• [TRY IT] Every line of the entries with the word "font" in it should be shown.

• [EXTRACTED INFORMATION]
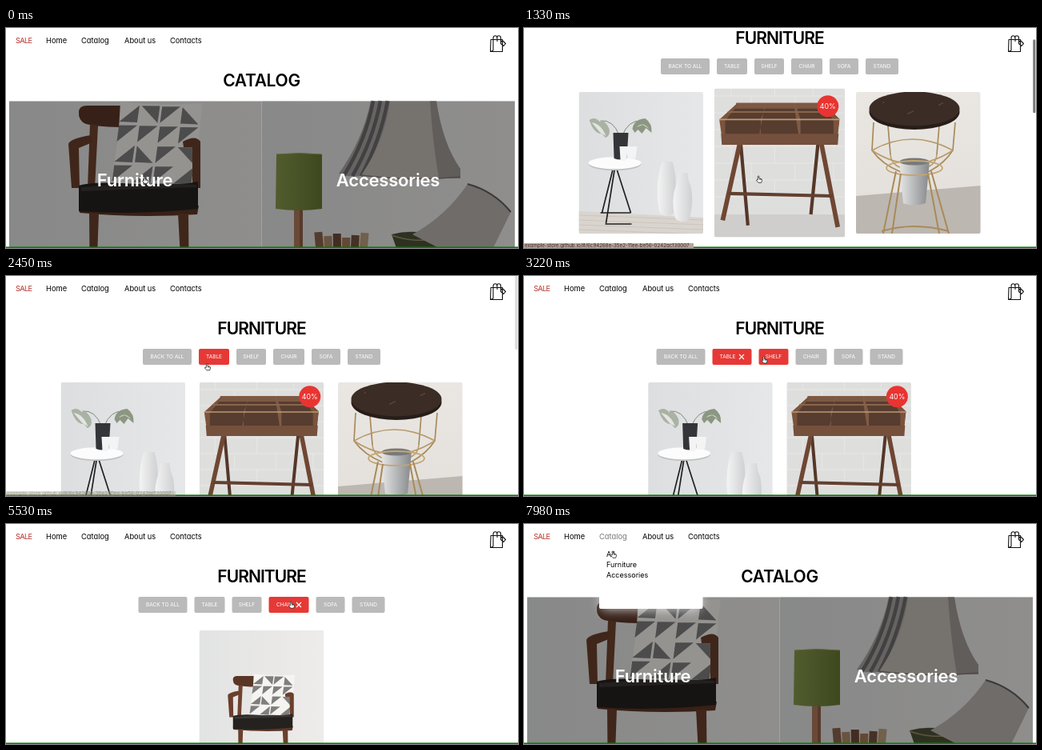
An HTML page for the animation above (8 s loop, 640 px wide and 275 px high).

```html
<!DOCTYPE html>
<html lang="en">
<head>
<meta charset="utf-8">
<title>Shop catalog</title>
<style>
  html, body { margin: 0; width: 100%; height: 100%; overflow: hidden; background: #fff; }
  svg { display: block; width: 640px; height: 275px; font-family: Inter, "Open Sans", sans-serif; font-feature-settings: "cv11"; }
  .title { font-size: 21px; font-weight: 600; text-anchor: middle; }
  .cover { font-size: 22px; font-weight: 600; letter-spacing: -.2px; text-anchor: middle; fill: #fff; }
  .nav { font-size: 9.3px; }
  .menu { font-size: 9px; }
  .button { font-size: 6.5px; fill: #fff; }
  .badge { font-size: 8.8px; fill: #fff; text-anchor: middle; }
  .status { font-size: 6.2px; fill: #3d2a20; }
</style>
</head>
<body>
<svg viewBox="0 0 640 275">
  <defs id="defs"></defs>
  <g id="stage"></g>
</svg>
<script>
const LOOP = 8000;
const CARD_W = 155.5, CARD_H = 177, CARD_PITCH = 173.25, CENTER = 319.5;

const shape = (fill, d) => `<path fill="${fill}" d="${d}"/>`;
const line = (color, width, d) => `<path fill="none" stroke="${color}" stroke-width="${width}" d="${d}"/>`;
const rect = (fill, x, y, w, h, extra = '') => `<rect x="${x}" y="${y}" width="${w}" height="${h}" fill="${fill}" ${extra}/>`;
const oval = (fill, x, y, rx, ry) => `<ellipse cx="${x}" cy="${y}" rx="${rx}" ry="${ry}" fill="${fill}"/>`;
const text = (cls, x, y, words, extra = '') => `<text class="${cls}" x="${x}" y="${y}" ${extra}>${words}</text>`;
const group = (attrs, content) => `<g ${attrs}>${content}</g>`;
const use = (id, transform = '') => `<use href="#${id}" transform="${transform}"/>`;
const gradient = (id, from, to, vertical) =>
  `<linearGradient id="${id}" ${vertical ? 'x2="0" y2="1"' : ''}><stop stop-color="${from}"/><stop offset="1" stop-color="${to}"/></linearGradient>`;

// Eased interpolation through [time, value] pairs.
function track(t, keys) {
  if (t <= keys[0][0]) return keys[0][1];
  for (let i = 1; i < keys.length; i++) {
    const [t1, v1] = keys[i], [t0, v0] = keys[i - 1];
    if (t < t1) {
      const k = (t - t0) / (t1 - t0);
      return v0 + (v1 - v0) * k * k * (3 - 2 * k);
    }
  }
  return keys.at(-1)[1];
}

function pillow() {
  const at = (u, v) => `${143 + u * 25.5 - v * 3} ${94 + u * .8 + v * 25}`;
  let out = shape('#f6f4f0', 'M143 92Q195 98 246 94Q239 145 238 196Q185 198 131 193Q141 145 143 92Z');
  for (let v = 0; v < 4; v++) for (let u = 0; u < 4; u++) {
    const corners = [at(u + .06, v + .1), at(u + .95, v + .08), at(u + .93, v + .93), at(u + .05, v + .92)];
    corners.splice((u * 3 + v * 2 + u * v) % 4, 1);
    out += shape('url(#hatch)', `M${corners.join('L')}Z`);
  }
  return out;
}

const chair = () =>
  rect('url(#wall)', 0, -20, 325, 365) +
  shape('#5a3626', 'M91 104Q92 97 101 97L150 97L150 124Q118 124 100 120Q90 116 91 104Z') +
  shape('#70432f', 'M105 120L115 122L111 200L102 200Z') +
  pillow() +
  shape('#6b3f2c', 'M78 145Q80 138 106 134L108 143L91 150L92 200L82 200Z') +
  shape('#6b3f2c', 'M221 142Q237 133 243 142L243 200L233 200L233 149L222 149Z') +
  shape('#5d3625', 'M91 222L241 222L239 233Q165 238 92 231Z') +
  shape('#24211f', 'M91 197Q108 191 165 195Q220 197 240 192L240 226Q165 234 91 229Z') +
  shape('#3a3634', 'M94 199Q165 192 238 196L238 199Q165 201 94 204Z') +
  shape('#6b3f2c', 'M104 231L116 232L112 340L105 340ZM215 232L228 232L229 340L221 340Z') +
  line('#5d3625', 5, 'M112 300L222 300');

function lamps() {
  let out = rect('url(#wall)', 320, 91, 316, 184) +
    shape('#aaa5a4', 'M456 91L482 91Q476 140 448 184Q432 188 416 182Q446 140 456 91Z');
  for (let i = 0; i < 3; i++) out += line('#706b6d', 4.5, `M${459 + i * 9} 91Q${450 + i * 9} 140 ${422 + i * 11} 185`);
  out += shape('#c4bdb7', 'M480 91L532 91Q540 145 568 184Q505 192 444 184Q474 140 480 91Z') +
    shape('#a19a96', 'M530 91L538 91Q546 145 568 176L568 188L541 188Q533 140 530 91Z') +
    line('#857d78', 1.5, 'M444 184Q505 192 568 186') +
    rect('#ae7a5b', 360, 225, 11, 50) + rect('#8f5f46', 367, 225, 4, 50) +
    shape('url(#green)', 'M338 158Q366 155 395 158L395 226Q366 230 337 226Z') +
    line('#9ba15d', 1, 'M338 158Q366 155 395 158');
  ['#8a644c', '#b08a69', '#6e4a39', '#a67857', '#75513f', '#bca07c'].forEach((fill, i) =>
    out += rect(fill, 387 + i * 11, 255 + (i * 5) % 8, 10, 22, `transform="rotate(${-5 + i * 2} ${392 + i * 11} 274)"`));
  return out +
    shape('#4d5137', 'M482 258Q512 250 546 262L538 275L488 275Z') +
    line('#989269', 1.5, 'M482 259Q512 270 546 262') +
    shape('#bbb4b1', 'M577 195Q610 204 631 230L609 275L541 275L508 258Q550 235 577 195Z') +
    line('#625d60', 2, 'M577 195Q610 204 631 230');
}

function sideTable() {
  let out = rect('url(#cool)', 0, 0, 156, 177) + shape('#d9d4ce', 'M0 149L156 157V177H0Z');
  for (let i = 0; i < 4; i++) out += line('#c3bbb3', .6, `M0 ${154 + i * 6}L156 ${160 + i * 6}`);
  return out +
    line('#7c8a74', 1, 'M51 55Q43 34 27 36M54 55Q62 35 78 36') +
    shape('#a9b2a3', 'M13 35Q20 30 26 37Q33 34 38 46Q40 55 33 57Q29 51 26 52Q18 50 13 35Z') +
    shape('#e3e5e2', 'M16 38Q28 40 34 55L27 51Z') +
    shape('#8c9782', 'M67 46Q69 34 83 33Q92 39 91 51L84 45L79 52L74 47L70 51Z') +
    shape('#d5dbd0', 'M72 44Q80 36 88 46L80 41Z') +
    line('#222', 1.7, 'M43 95L29 151M45 95L34 164M47 95L65 151M27 151H65M33 165H66') +
    oval('#bfc0c1', 45, 90, 33, 8) + oval('#fcfcfc', 45, 88.7, 33, 7.5) +
    shape('#333538', 'M43 51H62L60 83Q52 86 44 83Z') +
    shape('#f4f4f4', 'M51 68H61L60 85Q55 87 52 85ZM60 68H73L71 83Q66 85 61 83Z') +
    shape('url(#pot)', 'M104 87H117Q124 110 120 148Q118 155 110 155Q102 155 100 148Q95 112 104 87Z') +
    shape('url(#pot)', 'M124 101H136Q136 109 140 118Q144 135 139 156Q137 162 130 162Q122 162 120 156Q115 135 121 118Q124 109 124 101Z');
}

function desk() {
  let out = rect('#dededd', 0, 0, 156, 177) + rect('#cfcecc', 0, 150, 156, 27);
  for (let i = 0; i < 7; i++) out += line('#ebebea', .7, `M0 ${i * 20 + 9}H156M${20 + i % 2 * 24} ${i * 20 - 11}v20m52 -20v20m46 -20v20`);
  out += line('#553728', 4, 'M31 60L40 163M124 60L115 150') +
    line('#6f4733', 5.5, 'M32 58L10 157M126 58L147 165') +
    line('#62402f', 4, 'M17 125L141 128') +
    shape('#573d2f', 'M27 18H130L149 37L146 58H10L7 37Z') +
    shape('#7b5a45', 'M27 18H130L134 24H22Z');
  for (let i = 1; i < 3; i++)
    out += shape('#805c47', `M${26 + i * 34.3} 18h2L${8 + i * 47.3} 37V57h-2Z`);
  return out +
    shape('#7b533d', 'M27 18L29 19L13 38V58H9L6 37ZM130 18L149 36L147 58H142V39Z') +
    line('#8a644c', 2, 'M16 28H140') +
    line('#bd9a75', 1.6, 'M6 37H149') +
    line('#83583f', 2, 'M26 18H131') +
    shape('#75503c', 'M8 54H148L147 67H9Z');
}

const stool = () =>
  rect('url(#warm)', 0, 0, 156, 177) + shape('#bcb7b1', 'M0 130L156 117V177H0Z') +
  line('#a88a5b', 1.7, 'M22 38L20 73Q32 90 56 100M124 38L121 73Q110 90 90 100M40 42L43 78M104 42L101 78') +
  line('#b99b6a', 1.6, 'M20 73Q70 45 121 73M20 73Q70 106 121 73M43 78Q44 96 72 98Q100 96 101 78') +
  shape('url(#steel)', 'M54 86H92L87 139Q72 144 59 139Z') + oval('#77797b', 73, 87, 18.5, 4.5) +
  line('#c3a573', 1.8, 'M38 95a35 9 0 1 0 70 0a35 9 0 1 0 -70 0') +
  line('#a98a59', 2, 'M50 99L34 177M94 99L116 177M56 102L45 177M90 102L104 177M32 174Q72 162 116 174') +
  oval('#271d19', 73, 25, 56.5, 22) + oval('#3b2c25', 73, 21, 56.5, 21.5) +
  [0, 1, 2, 3, 4, 5, 6, 7].map(i => oval('#8a6c55', 34 + (i * 37) % 76, 13 + (i * 11) % 21, .8, .5)).join('');

const shelf = () =>
  rect('#e1e1e1', 0, 0, 156, 177) +
  line('#a78d68', 2, 'M31 24V177M78 23V177M121 24V177') + line('#dec9a6', 3, 'M27 20V177M74 20V177M118 20V177') +
  [41, 85, 130].map(y => rect('#d7bf99', 9, y - 2, 130, 2) + rect('#92795a', 8, y, 132, 2.2)).join('') +
  shape('#c93a3a', 'M29 43L34 42L38 83H31Z') + shape('#ece5dc', 'M34 43L37 43L43 83H38Z') + shape('#a88769', 'M39 53L42 53L46 83H43Z') +
  rect('#3f5358', 79, 76, 36, 3) + rect('#f2f2ee', 78, 79, 37, 5) +
  `<text x="80" y="80.5" font-size="6.5" font-weight="600" fill="#294550">MINERAL</text>` +
  rect('#f2eee6', 28, 125, 27, 2) + rect('#c1a37c', 30, 127, 25, 2) +
  shape('url(#steel)', 'M95 93H101L102 108L107 128Q98 131 88 128L94 108Z') +
  line('#55504a', .8, 'M95 93H101L102 108L107 128Q98 131 88 128L94 108Z');

const product = (id, content) => group(`id="${id}" clip-path="url(#card)"`, content);

document.getElementById('defs').innerHTML =
  gradient('wall', '#e2e3e3', '#eeecea') + gradient('cool', '#dcdee0', '#e6e7e8') +
  gradient('warm', '#eae7e3', '#e2dfda', true) + gradient('green', '#87994b', '#667834') +
  gradient('steel', '#e6e6e6', '#85888b') + gradient('pot', '#f4f4f4', '#cfd0d2') +
  `<pattern id="hatch" width="2" height="2" patternUnits="userSpaceOnUse" patternTransform="rotate(25)">
    ${rect('#8f8e8e', 0, 0, 2, 2) + rect('#6f6e6f', 0, 0, 1, 2)}</pattern>
  <clipPath id="card"><rect width="${CARD_W}" height="${CARD_H}" rx="2"/></clipPath>
  <clipPath id="cover"><path d="M4 91.5H319V275H4Z"/></clipPath>
  <filter id="glow" x="-30%" y="-50%" width="160%" height="200%"><feGaussianBlur stdDeviation="7"/></filter>` +
  product('chairCard', group('transform="scale(.5) translate(-7 17)"', chair())) +
  product('sideTable', sideTable()) + product('desk', desk()) +
  product('stool', stool()) + product('shelf', shelf()) +
  group('id="bag" fill="none" stroke="#111" stroke-width="1.1" stroke-linejoin="round"',
    '<path d="M606 14.5H620.5V29.5H605.5Z M609 14.5V28L606 29.5 M609 17V12.5a2.5 2.8 0 0 1 5 0V17 M613.5 12.5a2.5 2.8 0 0 1 5 0V17 M618.5 17L621 16L624.5 19.5L622 22.5L618.5 19.5Z"/>') +
  group('id="hand" fill="#fff" stroke="#222" stroke-width=".8" stroke-linejoin="round"',
    '<path d="M-1.7 1V-3.3a.8 .8 0 0 1 1.6 0V-1L2.6 -.4Q3.7 0 3.5 1.5L2.7 4.3H-1L-3.6 1.4Q-3.4 0 -1.7 1ZM.8 -.6V1M2.2 -.3V1"/>') +
  '<path id="arrow" d="M-1.5 -4.5V3L.2 1.5L1.5 4.2L2.7 3.6L1.5 1.1H3.6Z" fill="#111" stroke="#fff" stroke-width=".5"/>' +
  group('id="catalog"',
    text('title', CENTER, 73, 'CATALOG', 'letter-spacing="-.3"') +
    group('clip-path="url(#cover)"', chair()) + lamps() +
    rect('#000', 4, 91.5, 632, 184, 'opacity=".4"') + rect('#a3a2a0', 319, 91.5, 1, 184) +
    text('cover', 161, 197.5, 'Furniture') + text('cover', 477.5, 197.5, 'Accessories'));

const BADGES = { desk: '40%', shelf: '20%' };
const BUTTONS = [['BACK TO ALL', 61], ['TABLE', 38], ['SHELF', 37], ['CHAIR', 39], ['SOFA', 36], ['STAND', 41]];
const FILTERS = [
  { until: 2520, selected: '', items: ['sideTable', 'desk', 'stool'] },
  { until: 3430, selected: 'TABLE', items: ['sideTable', 'desk'] },
  { until: 5100, selected: 'SHELF', items: ['shelf'] },
  { until: 6150, selected: 'CHAIR', items: ['chairCard'] }
];
const POINTER = [
  [0, 174, 190], [700, 174, 190], [1200, 294, 189], [1500, 294, 189], [2200, 252, 113.5], [2800, 252, 113.5],
  [3300, 304, 104], [4550, 304, 104], [5000, 357, 101], [5600, 357, 101], [6050, 196, 101], [6370, 196, 101],
  [6900, 117, 45], [7210, 117, 45], [7400, 113, 18], [7600, 113, 18], [7850, 112, 38]
];

const nav = hovered =>
  text('nav', 12, 18.7, 'SALE', 'fill="#b8322b" letter-spacing="-.7"') +
  [['Home', 50], ['Catalog', 94], ['About us', 148], ['Contacts', 205]].map(([label, x]) =>
    text('nav', x, 18.7, label, label === 'Catalog' && hovered ? 'fill="#777"' : '')).join('');

function filterBar(selected, x, y) {
  let left = CENTER - (297 + (selected ? 11 : 0)) / 2;
  return BUTTONS.map(([label, base]) => {
    const active = label === selected, width = base + (active ? 11 : 0);
    const hovered = x > left && x < left + width && Math.abs(y - 101) < 13;
    const cross = left + width - 12.5;
    const out = rect(active || hovered ? '#e63936' : '#bababa', left, 91, width, 20, 'rx="2"') +
      text('button', left + base / 2, 103.4, label, 'text-anchor="middle"') +
      (active ? line('#fff', 1.1, `M${cross - 3} 98l6 6m0 -6l-6 6`) : '');
    left += width + 9;
    return out;
  }).join('');
}

function cards(items, t) {
  const hover = {
    sideTable: track(t, [[640, 0], [800, 1], [880, 1], [1050, 0]]),
    desk: track(t, [[1030, 0], [1250, 1], [1850, 1], [2050, 0]])
  };
  return items.map((id, i) => {
    const x = CENTER + (i - (items.length - 1) / 2) * CARD_PITCH - CARD_W / 2;
    const grow = t < 2520 ? (hover[id] || 0) * .05 : 0;
    const image = use(id, `translate(${x - grow * CARD_W / 2} ${133 - grow * CARD_H / 2}) scale(${1 + grow})`);
    const badge = BADGES[id] ? oval('#e93431', x + 138, 150.7, 13.5, 13.5) + text('badge', x + 138, 153.9, BADGES[id]) : '';
    return image + badge;
  }).join('');
}

function dropdown(opacity) {
  if (!opacity) return '';
  return group(`opacity="${opacity}"`,
    rect('#fff', 97, 40, 123, 67, 'filter="url(#glow)" opacity=".75"') +
    rect('#fff', 94, 27, 129.5, 79, 'rx="2"') +
    ['All', 'Furniture', 'Accessories'].map((label, i) => text('menu', 103, 41.2 + i * 13.1, label)).join(''));
}

function statusBar(t) {
  const early = t < 4000;
  const opacity = early
    ? track(t, [[640, 0], [740, 1], [2310, 1], [2570, 0]])
    : track(t, [[6380, 0], [6480, 1], [7210, 1], [7450, 0]]);
  const words = early
    ? 'example-store.github.io/#/6c94268e-35e2-11ee-be56-0242ac130007'
    : 'https://example-store.github.io/shop/furniture';
  return group(`opacity="${opacity}"`,
    rect(early ? '#b9a59c' : '#d2ae9c', 0, 269, early ? 212 : 160, 6) + text('status', 1, 274, words));
}

function scene(t) {
  const x = track(t, POINTER.map(p => [p[0], p[1]]));
  const y = track(t, POINTER.map(p => [p[0], p[2]]));
  const scroll = track(t, [[800, 0], [1270, 53], [1500, 53], [2080, 0]]);
  const menu = track(t, [[7330, 0], [7550, 1]]);
  const thumb = track(t, [[780, 0], [880, 1], [2200, 1], [2420, .3], [2590, 0]]);
  const filter = t >= 630 && FILTERS.find(f => t < f.until);
  const page = filter
    ? text('title', CENTER, 73, 'FURNITURE', 'letter-spacing="-.95"') +
      filterBar(filter.selected, x, y + scroll) + cards(filter.items, t)
    : use('catalog');
  return rect('#fff', 0, 0, 640, 275) +
    group(`transform="translate(0 ${-scroll})"`, page + dropdown(menu) + nav(t > 7330)) +
    use('bag') +
    rect('#777', 636.3, scroll * .27, 3, 92, `rx="1.5" opacity="${thumb}"`) +
    rect('#0a7d0a', 0, 273.4, 640, 1.6) +
    statusBar(t) +
    use(t > 6750 && t < 7330 ? 'arrow' : 'hand', `translate(${x} ${y})`);
}

const stage = document.getElementById('stage');
const start = performance.now();
function draw() {
  stage.innerHTML = scene((performance.now() - start) % LOOP);
  requestAnimationFrame(draw);
}
draw();
</script>
</body>
</html>
```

• [THE ANSWER]
  svg { display: block; width: 640px; height: 275px; font-family: Inter, "Open Sans", sans-serif; font-feature-settings: "cv11"; }
  .title { font-size: 21px; font-weight: 600; text-anchor: middle; }
  .cover { font-size: 22px; font-weight: 600; letter-spacing: -.2px; text-anchor: middle; fill: #fff; }
  .nav { font-size: 9.3px; }
  .menu { font-size: 9px; }
  .button { font-size: 6.5px; fill: #fff; }
  .badge { font-size: 8.8px; fill: #fff; text-anchor: middle; }
  .status { font-size: 6.2px; fill: #3d2a20; }
  `<text x="80" y="80.5" font-size="6.5" font-weight="600" fill="#294550">MINERAL</text>` +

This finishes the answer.